State University. Even in good forage years, Montana's legumes and grasses are often
deficient in these key trace minerals, said John Paterson, a beef specialist with
the MSU Extension Service.
Cattle need trace minerals for vitamin synthesis, hormone production, enzyme activity,
collagen formation, tissue synthesis, oxygen transport, energy production and other
physiological processes related to growth, reproduction and health, said Paterson
in a recent issue of the "Beef: Questions and Answers" newsletter.
Recent liver biopsies from cattle in southwest Montana suggest that 39 percent of
the cattle surveyed did not have adequate levels of copper in the liver. However,
cautioned Paterson, cattle in eastern Montana might have levels more similar to western
North and South Dakota, where up to 92 percent of cows were found to have inadequate
copper amounts in the liver.
A deficiency in copper or zinc can delay estrus, decrease conception rates and increase
dystocia in cows, and decrease libido, delay puberty and impair growth in bulls, said
Paterson. "I also believe that much of the foot-rot I see in Montana is related to
trace mineral deficiencies," said Paterson. "Zinc and iodine supplementation appears
to cure the problem."
In a Montana survey from a few years ago, most grasses, legumes and forage mixes were
found to be deficient in both copper and zinc. In addition, the survey found some
high ration of molybdenum, which can further decrease the animal's absorption of copper.
Water can also be a factor. Paterson said several water samples from central Montana
showed sulfate levels that were up to eight times higher than recommended. Such a
high ratio can also reduce the animal's utilization of copper.
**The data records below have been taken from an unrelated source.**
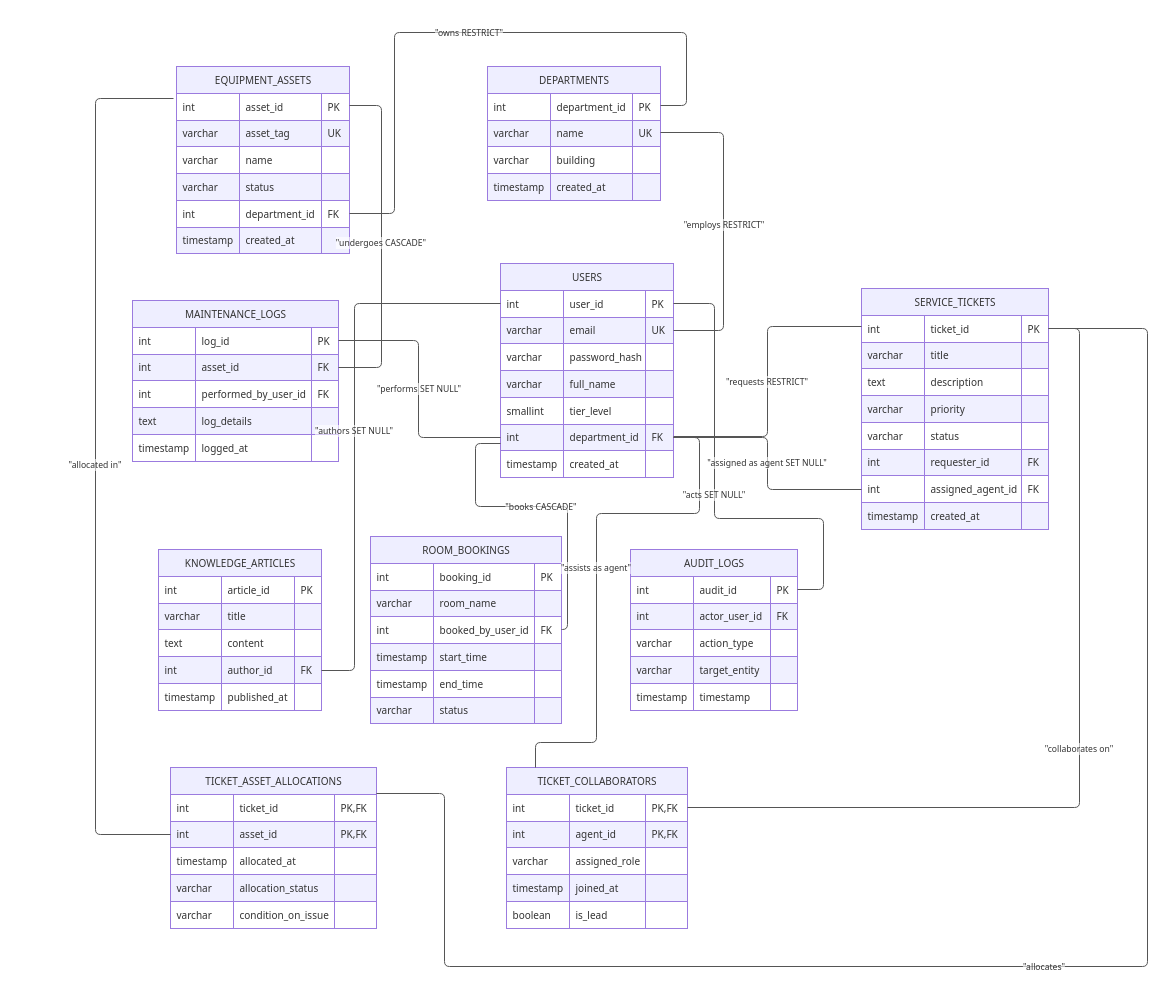
<!DOCTYPE html>
<html lang="en">
<head>
<meta charset="utf-8">
<title>Service desk entity relationship diagram</title>
<style>
:root { --paper: #fff; --ink: #333; --line: #555; --border: #9b7bdf; --head: #eeeeff; --stripe: #f0f0ff; --row: 26.75px; }
* { box-sizing: border-box; margin: 0; padding: 0; }
body { width: 1166px; height: 985px; overflow: hidden; background: var(--paper); color: var(--ink); font: 10px/1 "Noto Sans", "Open Sans", sans-serif; }
.diagram { position: relative; width: 1166px; height: 985px; overflow: hidden; }
.entity { position: absolute; left: var(--x); top: var(--y); border: solid var(--border); border-width: 1px 0 0 1px; background: var(--paper); }
.entity h2 { display: flex; align-items: center; justify-content: center; height: var(--row); font-size: 10px; font-weight: 400; background: var(--head); border: solid var(--border); border-width: 0 1px 1px 0; }
.entity ul { list-style: none; }
.entity li { display: grid; grid-template-columns: 63px var(--field) var(--key); height: var(--row); }
.entity li:nth-child(even) { background: var(--stripe); }
.entity span { display: flex; align-items: center; padding-left: 5.5px; white-space: nowrap; border: solid var(--border); border-width: 0 1px 1px 0; }
.relations { position: absolute; left: 0; top: 0; fill: none; stroke: var(--line); stroke-width: 1; }
.label { position: absolute; left: var(--x); top: var(--y); transform: translate(-50%, -50%); font-size: 8.6px; line-height: 12px; white-space: nowrap; background: rgba(255, 255, 255, .6); }
</style>
</head>
<body>
<main class="diagram">

<section class="entity" style="--x:176px;--y:66px;--field:82px;--key:28px">
<h2>EQUIPMENT_ASSETS</h2>
<ul>
<li><span>int</span><span>asset_id</span><span>PK</span></li>
<li><span>varchar</span><span>asset_tag</span><span>UK</span></li>
<li><span>varchar</span><span>name</span><span></span></li>
<li><span>varchar</span><span>status</span><span></span></li>
<li><span>int</span><span>department_id</span><span>FK</span></li>
<li><span>timestamp</span><span>created_at</span><span></span></li>
</ul>
</section>

<section class="entity" style="--x:487px;--y:66px;--field:82px;--key:28px">
<h2>DEPARTMENTS</h2>
<ul>
<li><span>int</span><span>department_id</span><span>PK</span></li>
<li><span>varchar</span><span>name</span><span>UK</span></li>
<li><span>varchar</span><span>building</span><span></span></li>
<li><span>timestamp</span><span>created_at</span><span></span></li>
</ul>
</section>

<section class="entity" style="--x:500px;--y:263px;--field:82px;--key:28px">
<h2>USERS</h2>
<ul>
<li><span>int</span><span>user_id</span><span>PK</span></li>
<li><span>varchar</span><span>email</span><span>UK</span></li>
<li><span>varchar</span><span>password_hash</span><span></span></li>
<li><span>varchar</span><span>full_name</span><span></span></li>
<li><span>smallint</span><span>tier_level</span><span></span></li>
<li><span>int</span><span>department_id</span><span>FK</span></li>
<li><span>timestamp</span><span>created_at</span><span></span></li>
</ul>
</section>

<section class="entity" style="--x:132px;--y:300px;--field:116px;--key:27px">
<h2>MAINTENANCE_LOGS</h2>
<ul>
<li><span>int</span><span>log_id</span><span>PK</span></li>
<li><span>int</span><span>asset_id</span><span>FK</span></li>
<li><span>int</span><span>performed_by_user_id</span><span>FK</span></li>
<li><span>text</span><span>log_details</span><span></span></li>
<li><span>timestamp</span><span>logged_at</span><span></span></li>
</ul>
</section>

<section class="entity" style="--x:861px;--y:288px;--field:97px;--key:27px">
<h2>SERVICE_TICKETS</h2>
<ul>
<li><span>int</span><span>ticket_id</span><span>PK</span></li>
<li><span>varchar</span><span>title</span><span></span></li>
<li><span>text</span><span>description</span><span></span></li>
<li><span>varchar</span><span>priority</span><span></span></li>
<li><span>varchar</span><span>status</span><span></span></li>
<li><span>int</span><span>requester_id</span><span>FK</span></li>
<li><span>int</span><span>assigned_agent_id</span><span>FK</span></li>
<li><span>timestamp</span><span>created_at</span><span></span></li>
</ul>
</section>

<section class="entity" style="--x:158px;--y:549px;--field:73px;--key:27px">
<h2>KNOWLEDGE_ARTICLES</h2>
<ul>
<li><span>int</span><span>article_id</span><span>PK</span></li>
<li><span>varchar</span><span>title</span><span></span></li>
<li><span>text</span><span>content</span><span></span></li>
<li><span>int</span><span>author_id</span><span>FK</span></li>
<li><span>timestamp</span><span>published_at</span><span></span></li>
</ul>
</section>

<section class="entity" style="--x:370px;--y:536px;--field:101px;--key:27px">
<h2>ROOM_BOOKINGS</h2>
<ul>
<li><span>int</span><span>booking_id</span><span>PK</span></li>
<li><span>varchar</span><span>room_name</span><span></span></li>
<li><span>int</span><span>booked_by_user_id</span><span>FK</span></li>
<li><span>timestamp</span><span>start_time</span><span></span></li>
<li><span>timestamp</span><span>end_time</span><span></span></li>
<li><span>varchar</span><span>status</span><span></span></li>
</ul>
</section>

<section class="entity" style="--x:630px;--y:549px;--field:77px;--key:27px">
<h2>AUDIT_LOGS</h2>
<ul>
<li><span>int</span><span>audit_id</span><span>PK</span></li>
<li><span>int</span><span>actor_user_id</span><span>FK</span></li>
<li><span>varchar</span><span>action_type</span><span></span></li>
<li><span>varchar</span><span>target_entity</span><span></span></li>
<li><span>timestamp</span><span>timestamp</span><span></span></li>
</ul>
</section>

<section class="entity" style="--x:170px;--y:767px;--field:101px;--key:42px">
<h2>TICKET_ASSET_ALLOCATIONS</h2>
<ul>
<li><span>int</span><span>ticket_id</span><span>PK,FK</span></li>
<li><span>int</span><span>asset_id</span><span>PK,FK</span></li>
<li><span>timestamp</span><span>allocated_at</span><span></span></li>
<li><span>varchar</span><span>allocation_status</span><span></span></li>
<li><span>varchar</span><span>condition_on_issue</span><span></span></li>
</ul>
</section>

<section class="entity" style="--x:506px;--y:767px;--field:76px;--key:42px">
<h2>TICKET_COLLABORATORS</h2>
<ul>
<li><span>int</span><span>ticket_id</span><span>PK,FK</span></li>
<li><span>int</span><span>agent_id</span><span>PK,FK</span></li>
<li><span>varchar</span><span>assigned_role</span><span></span></li>
<li><span>timestamp</span><span>joined_at</span><span></span></li>
<li><span>boolean</span><span>is_lead</span><span></span></li>
</ul>
</section>

<svg class="relations" width="1166" height="985" viewBox="0 0 1166 985" aria-hidden="true">
<g transform="translate(.5 .5)">
<path id="owns" d="M660 105H681q5 0 5-5V37q0-5-5-5H399q-5 0-5 5V208q0 5-5 5H349"/>
<path id="allocated-in" d="M173 98H100q-5 0-5 5V829q0 5 5 5H170"/>
<path id="undergoes" d="M349 105H376q5 0 5 5V362q0 5-5 5H338"/>
<path id="employs" d="M660 132H718q5 0 5 5V325q0 5-5 5H673"/>
<path id="authors" d="M500 303H359q-5 0-5 5V665q0 5-5 5H321"/>
<path id="performs" d="M338 340H413q5 0 5 5V432q0 5 5 5H500"/>
<path id="books" d="M500 443H480q-5 0-5 5V501q0 5 5 5H562q5 0 5 5V624q0 5-5 5H561"/>
<path id="acts" d="M673 303H709q5 0 5 5V513q0 5 5 5H818q5 0 5 5V584q0 5-5 5H797"/>
<path id="assists" d="M673 437H694q5 0 5 5V508q0 5-5 5H601q-5 0-5 5V737q0 5-5 5H540q-5 0-5 5V767"/>
<path id="requests" d="M673 436H762q5 0 5-5V331q0-5 5-5H861"/>
<path id="assigned" d="M673 437H762q5 0 5 5V484q0 5 5 5H861"/>
<path id="collaborates" d="M1048 328H1074q5 0 5 5V802q0 5-5 5H687"/>
<path id="allocates" d="M1048 328H1142q5 0 5 5V961q0 5-5 5H449q-5 0-5-5V798q0-5-5-5H376"/>
</g>
</svg>

<p class="label" style="--x:469px;--y:33px">"owns RESTRICT"</p>
<p class="label" style="--x:724px;--y:225px">"employs RESTRICT"</p>
<p class="label" style="--x:381px;--y:243px">"undergoes CASCADE"</p>
<p class="label" style="--x:767px;--y:382px">"requests RESTRICT"</p>
<p class="label" style="--x:419px;--y:389px">"performs SET NULL"</p>
<p class="label" style="--x:354px;--y:431px">"authors SET NULL"</p>
<p class="label" style="--x:95px;--y:465px">"allocated in"</p>
<p class="label" style="--x:767px;--y:463px">"assigned as agent SET NULL"</p>
<p class="label" style="--x:714px;--y:495px">"acts SET NULL"</p>
<p class="label" style="--x:541px;--y:507px">"books CASCADE"</p>
<p class="label" style="--x:596px;--y:568px">"assists as agent"</p>
<p class="label" style="--x:1079px;--y:749px">"collaborates on"</p>
<p class="label" style="--x:1044px;--y:967px">"allocates"</p>

</main>
</body>
</html>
Livestock producers who are concerned about trace mineral levels in their herds should analyze forages and livestock water for mineral content, said Paterson, particularly if cows are experiencing delayed or abnormal estrus, or other reproductive health problems.
The programs of the MSU Extension Service are available to all people regardless of race, color, national origin, gender, religion, age, disability, political beliefs, sexual orientation, and marital or family status. Issued in furtherance of cooperative extension work in agriculture and home economics, acts of May 8 and June 30, 1914, in cooperation with the U.S. Department of Agriculture, Dr. Douglas Steele, Vice Provost and Director, Extension Service, Montana State University, Bozeman, MT 59717.
Montana State University Extension Service is an ADA/EO/AA/Veteran's Preference Employer and educational outreach provider.